> Work instruction: Once you reach the line that holds "226L213 232Q220 233" in the listing below, output it and every line after it through the line that holds "272Q198 265 205", word for word.

***

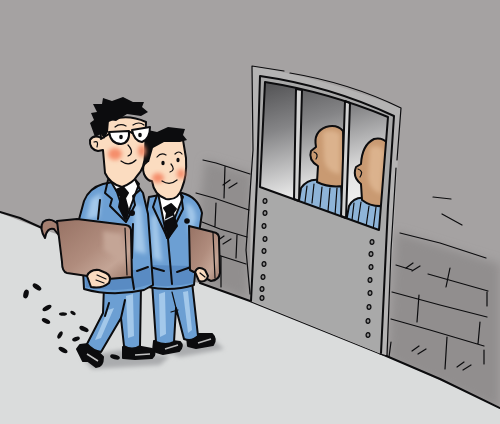
<!DOCTYPE html>
<html lang="en">
<head>
<meta charset="utf-8">
<title>Visitors passing a cell door</title>
<style>
:root{--wall:#a5a2a2;--brick:#918e8e;--floor:#dadcdc;--door:#a9a9a9;--frame:#b4b3b3;--ink:#0c0c0e;--suit:#6c9fd3;--suit-dark:#4679b4;--suit-light:#a3c8ea;--skin:#fbdcc0;--blush:#f58e6c;--folder:#a47f70;--folder-light:#c4a596;--inmate:#c99a72;--shirt:#8eb4d8;--shadow:#aaacae}
html,body{margin:0;width:500px;height:424px;overflow:hidden}
svg{display:block}
.ink{fill:none;stroke:var(--ink);stroke-width:2;stroke-linecap:round;stroke-linejoin:round}
.thin{stroke-width:1.2}
.bold{stroke-width:2.6}
.shape{stroke:var(--ink);stroke-width:2;stroke-linejoin:round;stroke-linecap:round}
.suit{fill:var(--suit)}
.skin{fill:var(--skin)}
.solid{fill:var(--ink)}
.white{fill:#fff}
.shade{fill:var(--suit-dark)}
.light{fill:var(--suit-light)}
.blush{fill:var(--blush)}
.folder{fill:url(#leather)}
</style>
</head>
<body>
<svg width="500" height="424" viewBox="0 0 500 424" role="img" aria-label="Cartoon of two men in blue suits carrying folders past a barred door with two people behind it">
<defs>
<linearGradient id="cell" x1="0" y1="0" x2="0.25" y2="1"><stop offset="0" stop-color="#4b4b4d"/><stop offset=".35" stop-color="#858587"/><stop offset=".75" stop-color="#e4e4e4"/><stop offset="1" stop-color="#f4f4f4"/></linearGradient>
<linearGradient id="leather" x1="0" y1="0" x2="1" y2="1"><stop offset="0" stop-color="#977264"/><stop offset=".5" stop-color="#b08c7d"/><stop offset=".75" stop-color="#c4a596"/><stop offset="1" stop-color="#9b7768"/></linearGradient>
<filter id="soft" x="-40%" y="-40%" width="180%" height="180%"><feGaussianBlur stdDeviation="2"/></filter>
<filter id="wide" x="-30%" y="-30%" width="160%" height="160%"><feGaussianBlur stdDeviation="5"/></filter>
<clipPath id="window"><path d="M265 82Q328 92 388 117L379 230L260 187Z"/></clipPath>
<clipPath id="wall-area"><path d="M0 0H500V407L383 354L250 301L0 213Z"/></clipPath>
<ellipse id="rivet" rx="1.9" ry="2.4" fill="#8b8b8b" stroke="#0c0c0e" stroke-width="1.3"/>
<path id="scuff" class="ink thin" d="M0 5L7 0M6 8L14 3"/>
</defs>

<g id="room">
<rect width="500" height="424" fill="var(--wall)"/>
<g id="brick-shading" clip-path="url(#wall-area)" fill="var(--brick)" filter="url(#wide)">
<path d="M205 160L252 174L248 300L200 282L200 205Z"/>
<path d="M396 232L500 264V410L388 360Z"/>
</g>
<path d="M0 213L42 229L250 301L384 355L500 407V424H0Z" fill="var(--floor)"/>
<path class="ink" d="M0 212L20 218L42 228M200 283L250 301L384 355L440 379L500 408"/>
</g>

<g id="brickwork" class="ink thin">
<path d="M203 160L216 163L250 174M196 193L214 198L249 210M202 222L220 229L247 237M218 255L246 264M225 166L224 198M216 203L215 226M237 235L236 258M221 256V287"/>
<path d="M400 233L440 243L486 258M396 265L412 270M428 274L488 291M392 292L440 305L487 317M391 319L430 330L484 346M442 214L462 225M433 197L451 199M450 268L446 287M419 295L417 322M487 292V306M447 337L445 369M480 322L478 344M391 342L389 357M484 350V364"/>
<use href="#scuff" x="223" y="180"/><use href="#scuff" x="217" y="236"/>
<use href="#scuff" x="406" y="263"/><use href="#scuff" x="412" y="346"/><use href="#scuff" x="457" y="362"/>
</g>

<g id="door">
<path d="M252 66Q330 80 401 108L386 356L250 301Z" fill="var(--frame)"/>
<path d="M260 76Q328 87 394 116L382 354L250 300Z" fill="var(--door)"/>
<path class="ink" d="M251 301L257 180L260 76Q330 86 394 116L388 206L381 353"/>
<path class="ink thin" d="M250 294L246 250L253 150L252 66L284 71M290 73Q350 83 401 108L397 160M396 168L391 250L387 356L380 354"/>
<g id="cell-window" clip-path="url(#window)">
<path d="M260 78H392V235H255Z" fill="url(#cell)"/>
<g id="inmate-left">
<path class="shape thin" d="M298 206L301 188Q308 178 320 180L341 184L343 222Z" fill="var(--shirt)"/>
<path class="shape thin" d="M317 182L318 166Q308 160 311 151L316 147Q313 132 326 127Q337 124 343 131V186Q329 188 317 182Z" fill="var(--inmate)"/>
<path d="M323 132Q333 128 340 134V174Q325 172 324 158Z" fill="#dbb28d" filter="url(#soft)"/>
<path class="ink thin" d="M314 152Q319 154 316 159M307 186L305 202M314 184L312 203M322 187L320 207M330 188L328 211M337 188L335 215"/>
</g>
<g id="inmate-right">
<path class="shape thin" d="M346 222L349 206Q354 196 366 198L384 204L380 234Z" fill="var(--shirt)"/>
<path class="shape thin" d="M362 200L361 184Q352 177 356 167L361 164Q362 145 374 139Q383 137 388 144L383 206Q371 207 362 200Z" fill="var(--inmate)"/>
<path d="M370 148Q378 143 384 151L381 194Q369 190 368 176Z" fill="#dbb28d" filter="url(#soft)"/>
<path class="ink thin" d="M358 169Q364 171 360 177M354 203L352 220M361 202L358 222M369 206L366 227M376 207L373 230"/>
</g>
</g>
<g id="bars" class="shape thin" fill="#d2d2d2">
<path d="M296 89L302 90L299 201L294 199Z"/>
<path d="M345 101L350 103L346 218L341 216Z"/>
</g>
<path class="ink" d="M265 82Q328 92 388 117L379 230L260 187Z"/>
<g id="rivets">
<use href="#rivet" x="265" y="201"/><use href="#rivet" x="265" y="213"/><use href="#rivet" x="264" y="226"/><use href="#rivet" x="265" y="239"/><use href="#rivet" x="264" y="251"/><use href="#rivet" x="264" y="264"/><use href="#rivet" x="263" y="277"/><use href="#rivet" x="262" y="289"/><use href="#rivet" x="262" y="298"/>
<use href="#rivet" x="372" y="242"/><use href="#rivet" x="371" y="254"/><use href="#rivet" x="371" y="267"/><use href="#rivet" x="370" y="280"/><use href="#rivet" x="370" y="293"/><use href="#rivet" x="369" y="307"/><use href="#rivet" x="368" y="321"/><use href="#rivet" x="368" y="335"/>
</g>
</g>

<g id="ground-shadows" fill="var(--shadow)" filter="url(#soft)">
<path d="M82 357L120 350L170 356L160 365L92 369Z"/>
<path d="M153 347L214 340L224 349L180 357Z"/>
</g>
<g id="footprints" class="solid">
<ellipse cx="37" cy="287" rx="5" ry="2.4" transform="rotate(35 37 287)"/><ellipse cx="26" cy="294" rx="2.6" ry="4.5" transform="rotate(15 26 294)"/><ellipse cx="47" cy="308" rx="5" ry="2.2" transform="rotate(-30 47 308)"/><ellipse cx="46" cy="321" rx="4.5" ry="2.3" transform="rotate(25 46 321)"/><ellipse cx="63" cy="314" rx="4" ry="1.8"/><ellipse cx="73" cy="313" rx="3" ry="1.6" transform="rotate(30 73 313)"/><ellipse cx="60" cy="335" rx="4" ry="2" transform="rotate(-60 60 335)"/><ellipse cx="84" cy="329" rx="5" ry="2.3" transform="rotate(25 84 329)"/><ellipse cx="63" cy="350" rx="5" ry="2.2" transform="rotate(30 63 350)"/><ellipse cx="76" cy="339" rx="4" ry="2" transform="rotate(-20 76 339)"/><ellipse cx="115" cy="357" rx="5" ry="2.3" transform="rotate(15 115 357)"/>
</g>

<g id="man-right">
<g id="right-legs">
<path class="shape solid" d="M154 341L165 340L180 342Q184 346 179 351L163 354L153 351Z"/>
<path class="shape solid" d="M187 337L199 334L212 334Q217 339 213 345L196 348L188 346Z"/>
<path d="M165 349L178 345M198 343L211 339" stroke="#b9b9b9" stroke-width="1.5"/>
<path class="shape suit" d="M152 282L156 342Q166 346 174 342L176 308L184 339Q192 342 198 336L192 282Z"/>
<path class="light" d="M159 294L165 292L166 334L160 337ZM183 292L188 291L192 330L188 333Z"/>
<path class="ink thin" d="M176 308L172 292M171 312L178 310"/>
</g>
<path class="shape suit" d="M149 197L165 194L182 193Q198 197 202 213L198 240L194 285Q172 292 148 287L145 220Z"/>
<path class="light" d="M186 203Q195 205 196 218L190 236ZM151 217L157 214L162 262L153 258Z" filter="url(#soft)"/>
<path class="shade" d="M148 265L193 266L193 283Q172 288 149 285Z" opacity=".5"/>
<path class="shape white" d="M158 193L167 238L183 197L177 190Z"/>
<path class="shape solid" d="M164 208L171 204L176 209L173 213L177 226L169 237L165 225L167 213Z"/>
<path class="ink" d="M157 195L153 207L168 239L183 209L181 194M168 239L172 284M150 267L164 271M177 272L191 267M192 228L190 255L196 265"/>
<path d="M165 220L173 216" stroke="#cfd6de" stroke-width="1.3"/>
<circle cx="187" cy="221" r="2.8" class="solid"/>
<g id="right-folder">
<path class="shape folder" d="M189 226L213 232Q220 233 219 240L220 273Q219 280 211 281L190 270Z"/>
<path class="ink thin" d="M213 233L215 278"/>
<path class="shape skin" d="M195 272Q198 265 205 270L208 276Q206 283 199 281Z"/>
<path class="ink thin" d="M200 273L205 277"/>
</g>
<g id="right-head">
<path class="shape skin" d="M148 143Q145 153 147 162Q141 166 144 174Q147 181 152 181Q154 195 166 199Q178 201 182 188Q187 176 186 158L183 140Q163 134 148 143Z"/>
<ellipse class="blush" cx="158" cy="178" rx="6" ry="5" filter="url(#soft)"/><ellipse class="blush" cx="181" cy="174" rx="4" ry="5" filter="url(#soft)"/>
<path class="solid" d="M142 163L143 142L139 139L147 137L148 130L157 132L168 127L185 129L183 135L187 140L180 142L164 142L153 148L149 162Z"/>
<path class="ink thin" d="M157 157Q161 152 166 155M175 154Q179 150 182 154M171 164Q176 170 170 172M162 181Q170 186 177 180"/>
<ellipse class="solid" cx="163" cy="163" rx="1.7" ry="2.3"/><ellipse class="solid" cx="178" cy="160" rx="1.6" ry="2.3"/>
</g>
</g>

<g id="man-left">
<g id="left-legs">
<path class="shape solid" d="M80 345L88 344L96 350L103 357Q103 367 96 367L88 361L83 361L77 349Z"/>
<path class="shape solid" d="M123 347L136 346L152 349Q157 354 152 358L135 359L123 358Z"/>
<path d="M87 354L98 361M135 355L150 354" stroke="#c2c2c2" stroke-width="1.5"/>
<path class="shape suit" d="M104 286L103 313L87 344Q93 351 101 352L121 318L124 346Q132 351 140 346L141 286Z"/>
<path class="light" d="M126 296L133 294L134 336L128 338ZM108 310L114 308L101 338L95 340Z"/>
<path class="ink" d="M121 318L125 300M109 303L105 316"/>
</g>
<path class="shape bold suit" d="M103 184Q89 188 84 201L78 223L83 270L84 289Q112 297 144 290L153 285L148 214L143 193L132 178Z"/>
<path class="light" d="M91 199L101 193L99 217L86 220ZM134 202L141 207L146 254L134 251Z" filter="url(#soft)"/>
<path class="shade" d="M85 276L150 268L151 284Q120 294 86 287Z" opacity=".5"/>
<path class="shape white" d="M109 178L117 192L126 219L139 184L132 176Z"/>
<path class="shape solid" d="M116 190L123 187L128 193L125 198L128 209L125 219L119 207L121 197Z"/>
<path class="ink" d="M108 180L105 193L112 199L110 206L126 222L135 205L133 196L140 190L134 177M100 200L98 219M133 224L132 258M132 276L134 289M137 271L148 267"/>
<circle cx="132" cy="213" r="3" class="solid"/>
<g id="left-folder">
<path class="shape bold" d="M60 226Q51 216 43 222Q39 228 45 238Q47 227 54 229L61 238Z" fill="var(--folder)"/>
<path class="shape bold folder" d="M57 221L77 219L126 225Q132 226 131 233L132 277L108 279L67 273Q62 272 62 262Z"/>
<path d="M103 231L122 234L124 264L104 250Z" fill="var(--folder-light)" filter="url(#soft)"/>
<path class="ink thin" d="M125 228L127 275"/>
<path class="shape skin" d="M87 276Q90 269 99 270L106 273Q112 276 109 283Q102 289 91 287Z"/>
<path class="ink thin" d="M97 275L106 279M96 280L104 283"/>
</g>
<g id="left-head">
<path class="shape skin" d="M100 126L101 138Q94 134 90 140Q89 149 98 151L103 150L105 173Q110 184 122 187Q133 183 137 176Q145 168 145 153L146 122Q121 111 100 126Z"/>
<ellipse class="blush" cx="115" cy="154" rx="7" ry="6" filter="url(#soft)"/><ellipse class="blush" cx="142" cy="151" rx="4" ry="6" filter="url(#soft)"/>
<path class="solid" d="M95 137L90 123L94 120L91 113L97 112L93 104L102 104L103 98L112 101L123 97L133 102L144 102L142 107L148 112L141 116L127 114L116 121L109 120L108 132L104 139L101 134Z"/>
<path class="ink thin" d="M94 142Q99 140 97 147M115 127Q120 123 126 126M133 125Q139 121 144 125M128 145Q135 153 128 156M121 161Q129 167 136 160"/>
<g id="glasses">
<path class="shape white" d="M109 132L129 131Q130 143 121 144Q111 144 109 132ZM132 130L150 127Q150 139 142 142Q134 141 132 130Z"/>
<path class="ink" d="M129 133Q131 131 132 133M109 134L101 139"/>
<ellipse class="solid" cx="121" cy="137" rx="1.8" ry="2.2"/><ellipse class="solid" cx="140" cy="135" rx="1.8" ry="2.2"/>
</g>
</g>
</g>
</svg>
</body>
</html>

***

> Answer to this problem:
<path class="shape folder" d="M189 226L213 232Q220 233 219 240L220 273Q219 280 211 281L190 270Z"/>
<path class="ink thin" d="M213 233L215 278"/>
<path class="shape skin" d="M195 272Q198 265 205 270L208 276Q206 283 199 281Z"/>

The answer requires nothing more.